Every line of the entries below that includes "matrix" belongs in the answer, copied as written.

• **RECORDED DATA**:
◆ ◆ ◆ ◆

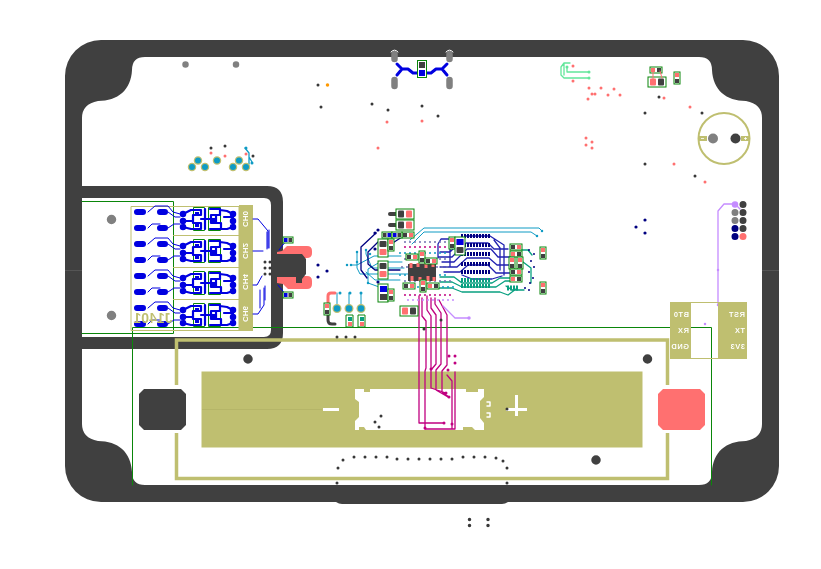
<!DOCTYPE html>
<html lang="en">
<head>
<meta charset="utf-8">
<title>Circuit board layout</title>
<style>
:root{--board:#404040;--silk:#bfbf70;--coral:#ff7070;--blue:#0000e0;--navy:#000080;--teal:#0f9bc4;--green:#0a860a;--mint:#62e69a;--sea:#08a080;--plum:#c00080;--lilac:#c58cff;--grey:#808080;--paper:#fff}
*{box-sizing:border-box;margin:0}
body{width:821px;height:569px;overflow:hidden;background:var(--paper)}
.sheet{position:relative;width:821px;height:569px}
.board{display:block}
.debug-header{position:absolute;left:670px;top:302px;width:77px;height:57px;display:grid;grid-template-columns:28px 1fr 20px;border:1px solid var(--silk);transform:scaleX(-1);font:700 7.5px/1 "Liberation Sans",Arial,sans-serif;letter-spacing:.5px;color:var(--paper)}
.pins{display:flex;flex-direction:column;justify-content:space-around;background:var(--silk);padding:4px 0 3px 1px}
.pins.inner{grid-column:3;padding-left:2px}
.line{fill:none;stroke-linejoin:round;stroke-linecap:round}
.dots{fill:none;stroke-linecap:round}
.silk-text{font:700 8px "Liberation Sans",Arial,sans-serif;fill:var(--paper);text-anchor:middle}
</style>
</head>
<body>
<main class="sheet">
<svg class="board" width="821" height="569" viewBox="0 0 821 569" role="img" aria-label="Printed circuit board layout with copper layers and silkscreen">
<defs>
<g id="part"><rect x="-3" y="-6" width="6" height="12" fill="#fff" stroke="var(--green)"/><rect x="-2" y="-5" width="4" height="4" fill="var(--coral)"/><rect x="-2" y="1" width="4" height="4" fill="var(--board)"/></g>
<g id="part-large"><rect x="-5" y="-9" width="10" height="18" fill="#fff" stroke="var(--green)"/><rect x="-3.5" y="-7" width="7" height="6" rx="1" fill="var(--coral)"/><rect x="-3.5" y="1" width="7" height="6" rx="1" fill="var(--board)"/></g>
<g id="part-blue"><rect x="-3" y="-5" width="6" height="10" fill="#fff" stroke="var(--green)"/><rect x="-2" y="-4" width="4" height="3.5" fill="var(--board)"/><rect x="-2" y="0.5" width="4" height="3.5" fill="var(--blue)"/></g>
<g id="channel">
<path class="line" d="M148-7l7-6h13l5 6 7 2M168-7l7 5h5M168 9l6-4h6M148 9l4-4h8" stroke="var(--blue)"/>
<path d="M137-7h6M160-7h5M137 9h6M160 9h5" class="line" stroke="var(--blue)" stroke-width="6"/>
<path d="M193.500-11.500h11v23h-11zM208.500-11.500h12v23h-12z" fill="#fff" stroke="var(--green)"/>
<path class="line" d="M183-5l8-4h10v5h-8v8h8v6h-10l-8-2M183 2h10M205-10v20M201 0h10M210-10h10v6h-9v8h10v6h-11M216-4v8M220-9l7 1 6 3v13l-6 2h-7M224-2h8" stroke="var(--blue)" stroke-width="2.200"/>
<path d="M195-7h4v4h-4zM195 4h4v4h-4zM212-1h3v4h-3z" fill="var(--blue)"/>
<path class="dots" d="M183-5h0M183 2h0M183 8h0M233-5h0M233 2h0M233 8h0" stroke="var(--blue)" stroke-width="6.500"/>
</g>
<path id="bga-row" class="dots" d="M405 0h0M410 0h0M415 0h0M420 0h0M425 0h0M430 0h0M435 0h0M440 0h0M445 0h0M450 0h0" stroke-width="2"/>
<path id="pin-row" d="M461 0h29" stroke-width="4" stroke-dasharray="2 1"/>
</defs>

<g id="frame" fill="var(--board)">
<path fill-rule="evenodd" d="M101 40H743A36 36 0 0 1 779 76V466A36 36 0 0 1 743 502H508Q505 504 502 504H342Q339 504 336 502H101A36 36 0 0 1 65 466V76A36 36 0 0 1 101 40ZM145 57Q132 57 132 70C131 90 118 101 98 101Q82 104 82 118V424Q82 438 98 441C118 441 131 452 132 472Q132 485 145 485H699Q712 485 712 472C713 452 726 441 746 441Q762 438 762 424V118Q762 104 746 101C726 101 713 90 712 70Q712 57 699 57Z"/>
<path fill-rule="evenodd" d="M78 186H267Q283 186 283 202V333Q283 349 267 349H78ZM82 198V337H264Q271 337 271 330V205Q271 198 264 198Z"/>
<path d="M65 270.500H82M762 270.500H779" stroke="#555"/>
</g>

<path id="outlines" class="line" stroke="var(--green)" d="M82 201.500H173.500V333.500H82M132.500 485V327.500H711.500V485"/>

<g id="channels">
<path d="M131 206.500H239V330.500H131ZM173 235.500h66M173 267.500h66M173 299.500h66" fill="none" stroke="var(--silk)"/>
<rect x="239" y="205" width="14" height="126" fill="var(--silk)"/>
<use href="#channel" y="219"/><use href="#channel" y="251"/><use href="#channel" y="283"/><use href="#channel" y="315"/>
<path class="line" d="M253 219h5l10 12v17M253 251h10M253 314h5l6-9v-17M253 285h4l5-9M260 308v-18" stroke="var(--blue)"/>
<g class="silk-text">
<text transform="matrix(0 -1 -1 0 243 219)">CH0</text>
<text transform="matrix(0 -1 -1 0 243 251)">CH2</text>
<text transform="matrix(0 -1 -1 0 243 282)">CH4</text>
<text transform="matrix(0 -1 -1 0 243 314)">CH6</text>
</g>
<text transform="translate(153 323) scale(-1 1)" text-anchor="middle" textLength="39" font-family="Liberation Sans, sans-serif" font-size="14" fill="var(--silk)" font-weight="700">J1401</text>
</g>

<g id="isolator">
<path d="M277 252l5-1 5-5h20q5 0 5 5v2q0 5-5 5h-30zM277 276h30q5 0 5 5v3q0 5-5 5h-19l-5-5-6-1z" fill="var(--coral)"/>
<path d="M277 254h25l4 5v15l-4 5v4h-6v-6h-19z" fill="var(--board)"/>
<path d="M267 232v17M269 230v18M265 286v14M286 241l-7 9M286 295l-8-10" class="line" stroke="var(--blue)"/>
<use href="#part-blue" transform="translate(288 240) rotate(90)"/><use href="#part-blue" transform="translate(288 295) rotate(90)"/>
</g>

<g id="usb-connector">
<path class="line" d="M397 64l5 5-5 6M402 69h6l5 4h5l4-2 4 2h5l5-4h6M447 64l-5 5 5 6" stroke="var(--blue)" stroke-width="3"/>
<path class="line" d="M394.500 54v5M394.500 80v6M449.500 54v5M449.500 80v6" stroke="var(--grey)" stroke-width="6.500"/>
<path class="line" d="M391 52q3.500-4 7 0M446 52q3.500-4 7 0" stroke="#fff"/>
<rect x="417.500" y="60.500" width="9" height="17" fill="#fff" stroke="var(--green)"/><path d="M419 62h6v6h-6z" fill="var(--board)"/><path d="M419 70h6v6h-6z" fill="var(--blue)"/>
</g>

<g id="mint-routes" class="line" stroke="var(--mint)"><path d="M570 63h-6l-3 4v8l3 3h25M567 67v5h22M564 63v12" stroke-width="1.300"/><path class="dots" d="M589 72h0M589 78h0M567 67h0" stroke-width="3"/></g>

<g id="power-parts">
<use href="#part" transform="translate(656 70) rotate(-90)"/><use href="#part-large" transform="translate(657 82) rotate(-90)"/><use href="#part" x="677" y="78"/>
<path class="line" d="M653 71v8M660 71l2 7" stroke="var(--coral)"/>
</g>

<g id="buzzer">
<circle cx="724" cy="138.500" r="25.500" fill="none" stroke="var(--silk)" stroke-width="2"/>
<path d="M698 136h9v5h-9zM741 136h9v5h-9z" fill="var(--silk)"/><path d="M701 138.500h3M744 138.500h3M745.500 137v3" stroke="#fff" stroke-width=".8"/>
<circle cx="713" cy="138.500" r="5" fill="var(--grey)"/><circle cx="735.500" cy="138.500" r="5" fill="var(--board)"/>
</g>

<g id="debug-pads">
<path class="line" d="M735 204h-11l-6 7v94M740 209l-4-4" stroke="var(--lilac)" stroke-width="1.300"/>
<path class="dots" d="M735 204.500h0" stroke="var(--lilac)" stroke-width="6.500"/>
<path class="dots" d="M735 212.500h0M735 220.500h0" stroke="var(--grey)" stroke-width="7"/>
<path class="dots" d="M743 204.500h0M743 212.500h0M743 220.500h0M743 228.500h0" stroke="var(--board)" stroke-width="7"/>
<path class="dots" d="M735 228.500h0M735 236.500h0" stroke="var(--navy)" stroke-width="7"/>
<path class="dots" d="M743 236.500h0" stroke="var(--coral)" stroke-width="7"/>
<path class="dots" d="M718 270h0M718 305h0M705 324h0" stroke="var(--lilac)" stroke-width="2.500"/>
</g>

<g id="battery-holder">
<path d="M176.500 385V340H667.500V385M176.500 433V478.500H667.500V433" fill="none" stroke="var(--silk)" stroke-width="3.500"/>
<rect x="201.500" y="371.500" width="441" height="76" fill="var(--silk)"/>
<path d="M355 389h9v3h6v-3h96v3h12v-3h6v8l-4 4v17l4 5v7h-9l-3-3h-9v3H366l-2-3h-5v3h-4v-9l4-4v-15l-4-3z" fill="#fff"/>
<path d="M323 409.500h16M506 409.500h21M516.500 395v21" stroke="#fff" stroke-width="3"/>
<path d="M487 402h3v4h-3M487 413h3v4h-3" class="line" stroke="#fff" stroke-width="1.500"/>
<path d="M202 409.500h120" stroke="#b5b568"/>
<path d="M144 389h37l5 5v31l-5 5h-37l-5-5v-31z" fill="var(--board)"/>
<path d="M663 389h37l5 5v31l-5 5h-37l-5-5v-31z" fill="var(--coral)"/>
</g>

<g id="plum-routes" class="line" stroke="var(--plum)" stroke-width="1.300">
<path d="M419 296v127h25M422 298v18l4 5v47l-1 3v57M427 296v14l4 6v53M431 298v10l5 7v49l-5 6v18l15 5M435 298v6l6 9v51l-5 6v20l12 7M439 300l8 15v50l-5 6v21l7 5M447 375l5 6v48h-27M455 372v57h-6"/>
<path class="dots" d="M449 356h0M455 356h0M448 370h0M455 363h0M446 393h0M449 397h0M444 423h0M425 428h0M431 369h0M452 424h0" stroke-width="3"/>
</g>

<g id="sensor-cluster">
<path class="line" d="M245 148l4 5v11M249 157l3 5" stroke="var(--teal)" stroke-width="1.300"/>
<path class="dots" d="M192 167h0M198 160.500h0M205 167h0M217 160.500h0M233 167h0M239 160.500h0M246 167h0" stroke="var(--silk)" stroke-width="8.500"/>
<path class="dots" d="M192 167h0M198 160.500h0M205 167h0M217 160.500h0M233 167h0M239 160.500h0M246 167h0" stroke="var(--teal)" stroke-width="6"/>
<path class="dots" d="M246 148h0M252 163h0" stroke="var(--teal)" stroke-width="3"/>
</g>

<g id="test-points">
<path class="line" d="M337 308v-15M349 308v-15M361 308v-15" stroke="var(--teal)"/>
<path class="line" d="M328 303v-7q0-3 3-3h4" stroke="var(--coral)" stroke-width="3"/>
<path class="line" d="M328 313v7q0 4 4 4h3" stroke="var(--board)" stroke-width="3"/>
<use href="#part" x="327" y="309"/>
<path d="M346 315h7v12h-7zM358 315h7v12h-7z" fill="#fff" stroke="var(--green)"/>
<path d="M348 317h4v4h-4zM360 317h4v4h-4z" fill="var(--sea)"/><path d="M348 322h4v4h-4zM360 322h4v4h-4z" fill="var(--coral)"/>
<path class="dots" d="M337 308.500h0M349 308.500h0M361 308.500h0" stroke="var(--silk)" stroke-width="9"/>
<path class="dots" d="M337 308.500h0M349 308.500h0M361 308.500h0" stroke="var(--teal)" stroke-width="6.500"/>
<path class="dots" d="M340 293h0M350 293h0M361 293h0" stroke="var(--teal)" stroke-width="3"/>
</g>

<g id="processor">
<path class="line" stroke="var(--teal)" d="M410 240l14-12h115l3 3M412 244l12-12h107l6 4M401 256h-27l-17 9h-6M402 262h-22l-12 7v14l14 5M404 268h-32l-6-14v-4M408 274h-48l-3-6v-16M400 280h-25l-9-8"/>
<path class="line" stroke="var(--navy)" stroke-width="1.300" d="M376 233l-15 14v23l6 8M380 240l-12 12v12l7 6h25M388 246l14-9h8"/>
<path class="line" stroke="#2020b0" stroke-width="1.300" d="M440 252h10l16-16h24M438 257h14l14-14h22l6 6h14M442 262h12l13-13h24l7 8h12M440 267h17l10-9h22l8 7h13M444 272h16l8-7h20l8 8h14M446 239h-5l-3 5v14M446 239h18M490 236l14 9v30M494 240l6 8v22M462 275l10 4h20l10-3M450 243v23"/>
<path class="line" stroke="var(--sea)" stroke-width="1.300" d="M440 277h14l8 6h30l8-5h10M440 282h12l10 5h34l9-6h8M438 288h14l10 4h38l8 3 8-6M523 262l8 6v15M506 286l6 4h12M522 250h6l4 5"/>
<g stroke="var(--navy)"><use href="#pin-row" y="236"/><use href="#pin-row" y="245"/><use href="#pin-row" y="254"/><use href="#pin-row" y="264"/><use href="#pin-row" y="272"/></g>
<g stroke="var(--sea)"><use href="#pin-row" y="280"/><use href="#pin-row" y="286"/></g>
<g stroke="var(--plum)"><use href="#bga-row" y="247"/><use href="#bga-row" y="295"/></g>
<g stroke="var(--teal)"><use href="#bga-row" x="-5" y="253"/><use href="#bga-row" x="-5" y="275"/><use href="#bga-row" x="3" y="287"/></g>
<g stroke="#7070b0"><use href="#bga-row" y="242"/><use href="#bga-row" y="259"/><use href="#bga-row" x="-3" y="267"/><use href="#bga-row" y="281"/></g>
<use href="#bga-row" x="3" y="300" stroke="var(--lilac)"/>
<path class="line" d="M443 306l12 12h14" stroke="var(--lilac)" stroke-width="1.300"/>
<path class="dots" d="M469 318h0" stroke="var(--lilac)" stroke-width="3.500"/>
<rect x="408" y="264" width="28" height="17" fill="var(--board)"/>
<path d="M411 263v5M418 263v4M426 263v5M433 263v4M412 276v5M420 277v4M428 276v5M434 277v4" stroke="var(--coral)" stroke-width="3"/>
<use href="#part" transform="translate(412 257) rotate(90)"/><use href="#part" x="422" y="257"/><use href="#part" transform="translate(431 261) rotate(90)"/><use href="#part" transform="translate(409 286) rotate(90)"/><use href="#part" x="423" y="286"/><use href="#part" transform="translate(433 286) rotate(-90)"/>
<path class="line" d="M390 214h8M390 225h8" stroke="var(--board)" stroke-width="4"/>
<use href="#part-large" transform="translate(405 214) rotate(90)"/><use href="#part-large" transform="translate(405 225) rotate(90)"/><use href="#part" transform="translate(408 235) rotate(90)"/>
<use href="#part-blue" transform="translate(387 235) rotate(-90)"/><use href="#part-blue" transform="translate(397 235) rotate(90)"/>
<use href="#part-large" transform="translate(383 248) rotate(180)"/><use href="#part" x="391" y="245"/><use href="#part-large" transform="translate(383 270) rotate(180)"/>
<rect x="378" y="284" width="10" height="18" fill="#fff" stroke="var(--green)"/><path d="M380 286h7v6h-7z" fill="var(--blue)"/><path d="M380 294h7v6h-7z" fill="var(--board)"/>
<use href="#part" x="391" y="295"/><use href="#part-large" transform="translate(409 311) rotate(-90)"/>
<use href="#part" x="452" y="243"/><use href="#part-large" x="460" y="246"/><path d="M456.500 239h7v6h-7z" fill="var(--blue)"/>
<use href="#part" transform="translate(516 247) rotate(90)"/><use href="#part" transform="translate(516 254) rotate(-90)"/><use href="#part" x="512" y="263"/><use href="#part" x="520" y="263"/><use href="#part" transform="translate(516 272) rotate(90)"/><use href="#part" transform="translate(516 279) rotate(-90)"/><path d="M507 288h12" stroke="var(--sea)" stroke-width="5" stroke-dasharray="2 1"/>
<use href="#part" x="543" y="253"/><use href="#part" x="543" y="288"/>
<path class="dots" d="M529 250h0M534 254h0M531 261h0M534 267h0M529 272h0M533 278h0M530 283h0M525 288h0M529 290h0" stroke="var(--navy)" stroke-width="2"/>
<path class="dots" d="M542 231h0M537 236h0M357 262h0M351 265h0M366 250h0M370 254h0M357 252h0M347 265h0M368 283h0" stroke="var(--teal)" stroke-width="2.500"/>
</g>

<g id="vias">
<path class="dots" d="M185.500 64.500h0M236 64.500h0" stroke="var(--grey)" stroke-width="6.500"/>
<path class="dots" d="M111.500 219.500h0M111.500 315.500h0" stroke="var(--grey)" stroke-width="9.500"/>
<path class="dots" d="M248 359h0M647.500 359h0M596 460h0" stroke="var(--board)" stroke-width="9.500"/>
<path class="dots" d="M318 85h0M321 107h0M372 104h0M388 110h0M422 106h0M438 116h0M645 113h0M702 113h0M645 164h0M695 176h0M659 97h0M211 148h0M225 146h0M253 156h0M265 262h0M265 268h0M265 274h0M270 262h0M270 268h0M270 274h0M337 337h0M346 337h0M355 337h0M424 329h0M441 320h0M381 416h0M375 422h0M379 427h0M507 409h0M337 483h0M338 468h0M343 460h0M354 457h0M365 457h0M376 457h0M387 457h0M397 459h0M408 459h0M419 459h0M430 459h0M441 459h0M452 459h0M463 457h0M474 457h0M485 457h0M496 458h0M503 461h0M507 468h0M507 483h0" stroke="#383838" stroke-width="3"/>
<path class="dots" d="M469.500 519.500h0M469.500 525.500h0M488 519.500h0M488 525.500h0" stroke="#383838" stroke-width="3.500"/>
<path class="dots" d="M573 66h0M573 81h0M589 88h0M601 88h0M614 89h0M592 94h0M588 99h0M595 94h0M608 95h0M620 95h0M586 138h0M592 142h0M586 145h0M592 148h0M664 98h0M690 107h0M674 164h0M705 182h0M387 122h0M422 121h0M378 148h0M211 153h0M225 156h0M246 154h0" stroke="var(--coral)" stroke-width="3"/>
<path class="dots" d="M327.500 85h0" stroke="#f90" stroke-width="3.500"/>
<path class="dots" d="M636 227h0M645 220h0M645 233h0M318 265h0M327 271h0M318 277h0M375 233h0M378 230h0M378 282h0M375 249h0" stroke="var(--navy)" stroke-width="3.200"/>
</g>
</svg>
<section class="debug-header" aria-label="Debug header pins">
<div class="pins outer"><span>RST</span><span>TX</span><span>3V3</span></div>
<div class="pins inner"><span>BT0</span><span>RX</span><span>GND</span></div>
</section>
</main>
</body>
</html>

◆ ◆ ◆ ◆

• **COMPLETED TASK**:
<text transform="matrix(0 -1 -1 0 243 219)">CH0</text>
<text transform="matrix(0 -1 -1 0 243 251)">CH2</text>
<text transform="matrix(0 -1 -1 0 243 282)">CH4</text>
<text transform="matrix(0 -1 -1 0 243 314)">CH6</text>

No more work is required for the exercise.